EXERCISE INSTRUCTIONS: Your response is a verbatim copy of the listing, stripped of its images.

INPUT RECORDS:

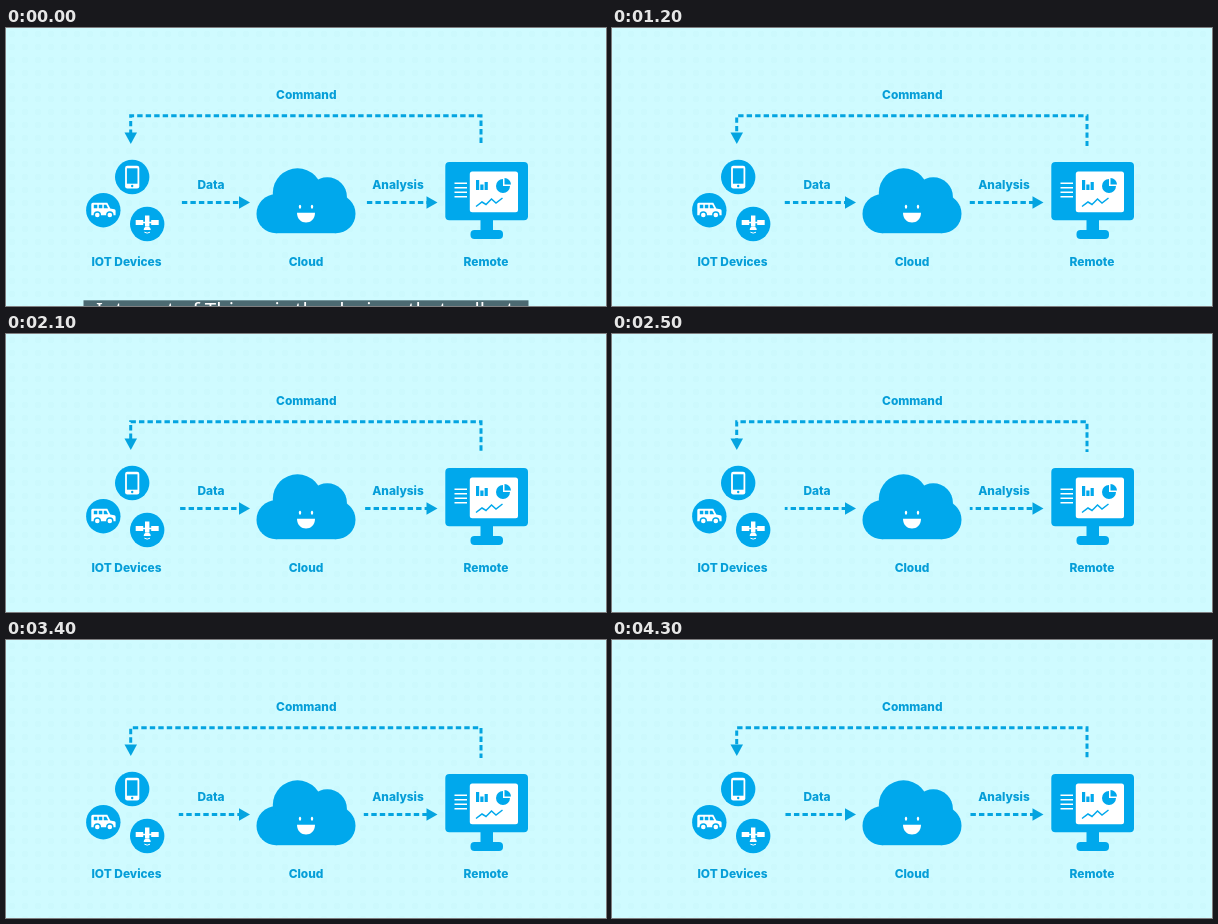
Write an HTML page that moves like this. It is 600 px wide and 278 px high and loops after 4400 ms.

```html
<!DOCTYPE html>
<html lang="en">
<head>
<meta charset="utf-8">
<title>Device data flow</title>
<style>
  :root { --blue: #00a8ec; --line: #04a4e0; --pale: #cffbff; }
  html, body { margin: 0; width: 100%; height: 100%; overflow: hidden; background: var(--pale); }
  svg { display: block; width: 100vw; height: 100vh; }
  .label { font: 800 11.9px Inter, sans-serif; fill: #069ed8; text-anchor: middle; }
  .blue { fill: var(--blue); }
  .white { fill: #fff; }
  .flow {
    fill: none; stroke: var(--line); stroke-width: 3;
    stroke-dasharray: 5.4 3.1;
    animation: flow 4.4s steps(44) infinite;
  }
  .head { fill: var(--line); }
  .caption { animation: caption 4.4s step-end infinite; }
  .caption text { font: 20.5px "Noto Sans", sans-serif; fill: #fff; }
  @keyframes flow {
    from { stroke-dashoffset: -3.1px; }
    to { stroke-dashoffset: -52.8px; }
  }
  @keyframes caption {
    0% { opacity: 1; }
    2.27%, 100% { opacity: 0; }
  }
</style>
</head>
<body>
<svg viewBox="0 0 600 278">
  <defs>
    <pattern id="weave" width="13" height="13" patternUnits="userSpaceOnUse">
      <rect x="3" y="3" width="6" height="6" rx="2" fill="#c9f7fc" opacity=".45"/>
    </pattern>
  </defs>
  <rect width="600" height="278" fill="#cffbff"/>
  <rect width="600" height="278" fill="url(#weave)"/>

  <!-- Connections -->
  <path class="flow" d="M475 118V87.8H124.7V105"/>
  <path class="flow" d="M172.8 174.5H234"/>
  <path class="flow" d="M357.8 174.5H421"/>
  <path class="head" d="M118.5 104.5H131L124.800 116z"/>
  <path class="head" d="M233 168.300v12.400l11-6.200z"/>
  <path class="head" d="M420.500 168.300v12.400l11-6.200z"/>

  <!-- Phone -->
  <g transform="translate(126.2 149)">
    <circle class="blue" r="17.2"/>
    <rect class="white" x="-7.1" y="-11.3" width="14.2" height="22.8" rx="2.2"/>
    <rect class="blue" x="-5.3" y="-8.7" width="10.6" height="15.4"/>
    <circle class="blue" cy="9" r="1.2"/>
  </g>

  <!-- Car -->
  <g transform="translate(97.3 182.2)">
    <circle class="blue" r="17.2"/>
    <path class="white" d="M-10.5-7.5H4L7-1.8 11-1q1.300.300 1.300 1.500V5H-12V-6q0-1.500 1.500-1.500z"/>
    <path class="blue" d="M-9.500-5.500h3.500v3.500h-3.500zM-4.500-5.500h3.500v3.500h-3.500zM.500-5.500h2.500l1.800 3.500H.500z"/>
    <g class="white" stroke="#00a8ec" stroke-width="1.4">
      <circle cx="-6" cy="4.800" r="3"/>
      <circle cx="6.500" cy="4.800" r="3"/>
    </g>
  </g>

  <!-- Satellite -->
  <g transform="translate(141.2 196)">
    <circle class="blue" r="17.2"/>
    <path class="white" d="M-2.200-8.500h4.400v11h-4.400zM-11.500-4h7.500v5h-7.500zM4-4h7.500v5H4zM-5-2.200H5v1.400H-5z"/>
    <path class="white" d="M-3.500 6a3.500 3.500 0 0 1 7 0z"/>
    <path d="M-2.800 8.200q2.800 1.800 5.600 0" fill="none" stroke="#fff"/>
  </g>

  <!-- Cloud -->
  <g class="blue">
    <circle cx="270" cy="185.700" r="19.500"/>
    <circle cx="291.500" cy="165" r="24.700"/>
    <circle cx="321.300" cy="168.800" r="19.600"/>
    <circle cx="330" cy="185.700" r="19.500"/>
    <rect x="270" y="166" width="60" height="39.200"/>
  </g>
  <g class="white">
    <ellipse cx="294" cy="178.700" rx="1.200" ry="2"/>
    <ellipse cx="306" cy="178.700" rx="1.200" ry="2"/>
    <path d="M291 184.700h18c0 13-18 13-18 0z"/>
  </g>

  <!-- Monitor -->
  <g class="blue">
    <rect x="439.300" y="134" width="82.700" height="58.300" rx="4"/>
    <rect x="474.500" y="192" width="12.500" height="12"/>
    <rect x="464.500" y="202" width="32.500" height="9" rx="4"/>
  </g>
  <rect class="white" x="463.800" y="143.600" width="48.200" height="40.600" rx="2.500"/>
  <path d="M448.500 155.300h12.500M448.500 159.800h12.500M448.500 164.300h12.500M448.500 168.800h12.500" stroke="#fff" stroke-width="1.6"/>
  <path class="blue" d="M470 152h3.200v10H470zM474.300 156.500h3.200v5.500h-3.200zM478.600 154h3.200v8h-3.200z"/>
  <path class="blue" d="M497 151v7h7a7 7 0 1 1-7-7zM498.500 150a6.500 6.500 0 0 1 6.500 6.500h-6.500z"/>
  <path d="M470 178.500l6-4.500 4 2.500 5.500-5.500 4.500 4 6.500-5" fill="none" stroke="#00a8ec" stroke-width="1.5"/>

  <g class="label">
    <text x="300.300" y="71">Command</text>
    <text x="205" y="161">Data</text>
    <text x="392" y="161">Analysis</text>
    <text x="120.500" y="238">IOT Devices</text>
    <text x="300" y="238">Cloud</text>
    <text x="480" y="238">Remote</text>
  </g>

  <g class="caption">
    <rect x="77.500" y="272.300" width="445" height="6" fill="#4c6a72"/>
    <text x="90" y="289">Internet of Things is the devices that collect</text>
  </g>
</svg>
</body>
</html>
```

RESPONSE TO THE TASK:
Write an HTML page that moves like this. It is 600 px wide and 278 px high and loops after 4400 ms.

```html
<!DOCTYPE html>
<html lang="en">
<head>
<meta charset="utf-8">
<title>Device data flow</title>
<style>
  :root { --blue: #00a8ec; --line: #04a4e0; --pale: #cffbff; }
  html, body { margin: 0; width: 100%; height: 100%; overflow: hidden; background: var(--pale); }
  svg { display: block; width: 100vw; height: 100vh; }
  .label { font: 800 11.9px Inter, sans-serif; fill: #069ed8; text-anchor: middle; }
  .blue { fill: var(--blue); }
  .white { fill: #fff; }
  .flow {
    fill: none; stroke: var(--line); stroke-width: 3;
    stroke-dasharray: 5.4 3.1;
    animation: flow 4.4s steps(44) infinite;
  }
  .head { fill: var(--line); }
  .caption { animation: caption 4.4s step-end infinite; }
  .caption text { font: 20.5px "Noto Sans", sans-serif; fill: #fff; }
  @keyframes flow {
    from { stroke-dashoffset: -3.1px; }
    to { stroke-dashoffset: -52.8px; }
  }
  @keyframes caption {
    0% { opacity: 1; }
    2.27%, 100% { opacity: 0; }
  }
</style>
</head>
<body>
<svg viewBox="0 0 600 278">
  <defs>
    <pattern id="weave" width="13" height="13" patternUnits="userSpaceOnUse">
      <rect x="3" y="3" width="6" height="6" rx="2" fill="#c9f7fc" opacity=".45"/>
    </pattern>
  </defs>
  <rect width="600" height="278" fill="#cffbff"/>
  <rect width="600" height="278" fill="url(#weave)"/>

  <!-- Connections -->
  <path class="flow" d="M475 118V87.8H124.7V105"/>
  <path class="flow" d="M172.8 174.5H234"/>
  <path class="flow" d="M357.8 174.5H421"/>
  <path class="head" d="M118.5 104.5H131L124.800 116z"/>
  <path class="head" d="M233 168.300v12.400l11-6.200z"/>
  <path class="head" d="M420.500 168.300v12.400l11-6.200z"/>

  <!-- Phone -->
  <g transform="translate(126.2 149)">
    <circle class="blue" r="17.2"/>
    <rect class="white" x="-7.1" y="-11.3" width="14.2" height="22.8" rx="2.2"/>
    <rect class="blue" x="-5.3" y="-8.7" width="10.6" height="15.4"/>
    <circle class="blue" cy="9" r="1.2"/>
  </g>

  <!-- Car -->
  <g transform="translate(97.3 182.2)">
    <circle class="blue" r="17.2"/>
    <path class="white" d="M-10.5-7.5H4L7-1.8 11-1q1.300.300 1.300 1.500V5H-12V-6q0-1.500 1.500-1.500z"/>
    <path class="blue" d="M-9.500-5.500h3.500v3.500h-3.500zM-4.500-5.500h3.500v3.500h-3.500zM.500-5.500h2.500l1.800 3.500H.500z"/>
    <g class="white" stroke="#00a8ec" stroke-width="1.4">
      <circle cx="-6" cy="4.800" r="3"/>
      <circle cx="6.500" cy="4.800" r="3"/>
    </g>
  </g>

  <!-- Satellite -->
  <g transform="translate(141.2 196)">
    <circle class="blue" r="17.2"/>
    <path class="white" d="M-2.200-8.500h4.400v11h-4.400zM-11.500-4h7.500v5h-7.500zM4-4h7.500v5H4zM-5-2.200H5v1.400H-5z"/>
    <path class="white" d="M-3.500 6a3.500 3.500 0 0 1 7 0z"/>
    <path d="M-2.800 8.200q2.800 1.800 5.600 0" fill="none" stroke="#fff"/>
  </g>

  <!-- Cloud -->
  <g class="blue">
    <circle cx="270" cy="185.700" r="19.500"/>
    <circle cx="291.500" cy="165" r="24.700"/>
    <circle cx="321.300" cy="168.800" r="19.600"/>
    <circle cx="330" cy="185.700" r="19.500"/>
    <rect x="270" y="166" width="60" height="39.200"/>
  </g>
  <g class="white">
    <ellipse cx="294" cy="178.700" rx="1.200" ry="2"/>
    <ellipse cx="306" cy="178.700" rx="1.200" ry="2"/>
    <path d="M291 184.700h18c0 13-18 13-18 0z"/>
  </g>

  <!-- Monitor -->
  <g class="blue">
    <rect x="439.300" y="134" width="82.700" height="58.300" rx="4"/>
    <rect x="474.500" y="192" width="12.500" height="12"/>
    <rect x="464.500" y="202" width="32.500" height="9" rx="4"/>
  </g>
  <rect class="white" x="463.800" y="143.600" width="48.200" height="40.600" rx="2.500"/>
  <path d="M448.500 155.300h12.500M448.500 159.800h12.500M448.500 164.300h12.500M448.500 168.800h12.500" stroke="#fff" stroke-width="1.6"/>
  <path class="blue" d="M470 152h3.200v10H470zM474.300 156.500h3.200v5.500h-3.200zM478.600 154h3.200v8h-3.200z"/>
  <path class="blue" d="M497 151v7h7a7 7 0 1 1-7-7zM498.500 150a6.500 6.500 0 0 1 6.500 6.500h-6.500z"/>
  <path d="M470 178.500l6-4.500 4 2.500 5.500-5.500 4.500 4 6.500-5" fill="none" stroke="#00a8ec" stroke-width="1.5"/>

  <g class="label">
    <text x="300.300" y="71">Command</text>
    <text x="205" y="161">Data</text>
    <text x="392" y="161">Analysis</text>
    <text x="120.500" y="238">IOT Devices</text>
    <text x="300" y="238">Cloud</text>
    <text x="480" y="238">Remote</text>
  </g>

  <g class="caption">
    <rect x="77.500" y="272.300" width="445" height="6" fill="#4c6a72"/>
    <text x="90" y="289">Internet of Things is the devices that collect</text>
  </g>
</svg>
</body>
</html>
```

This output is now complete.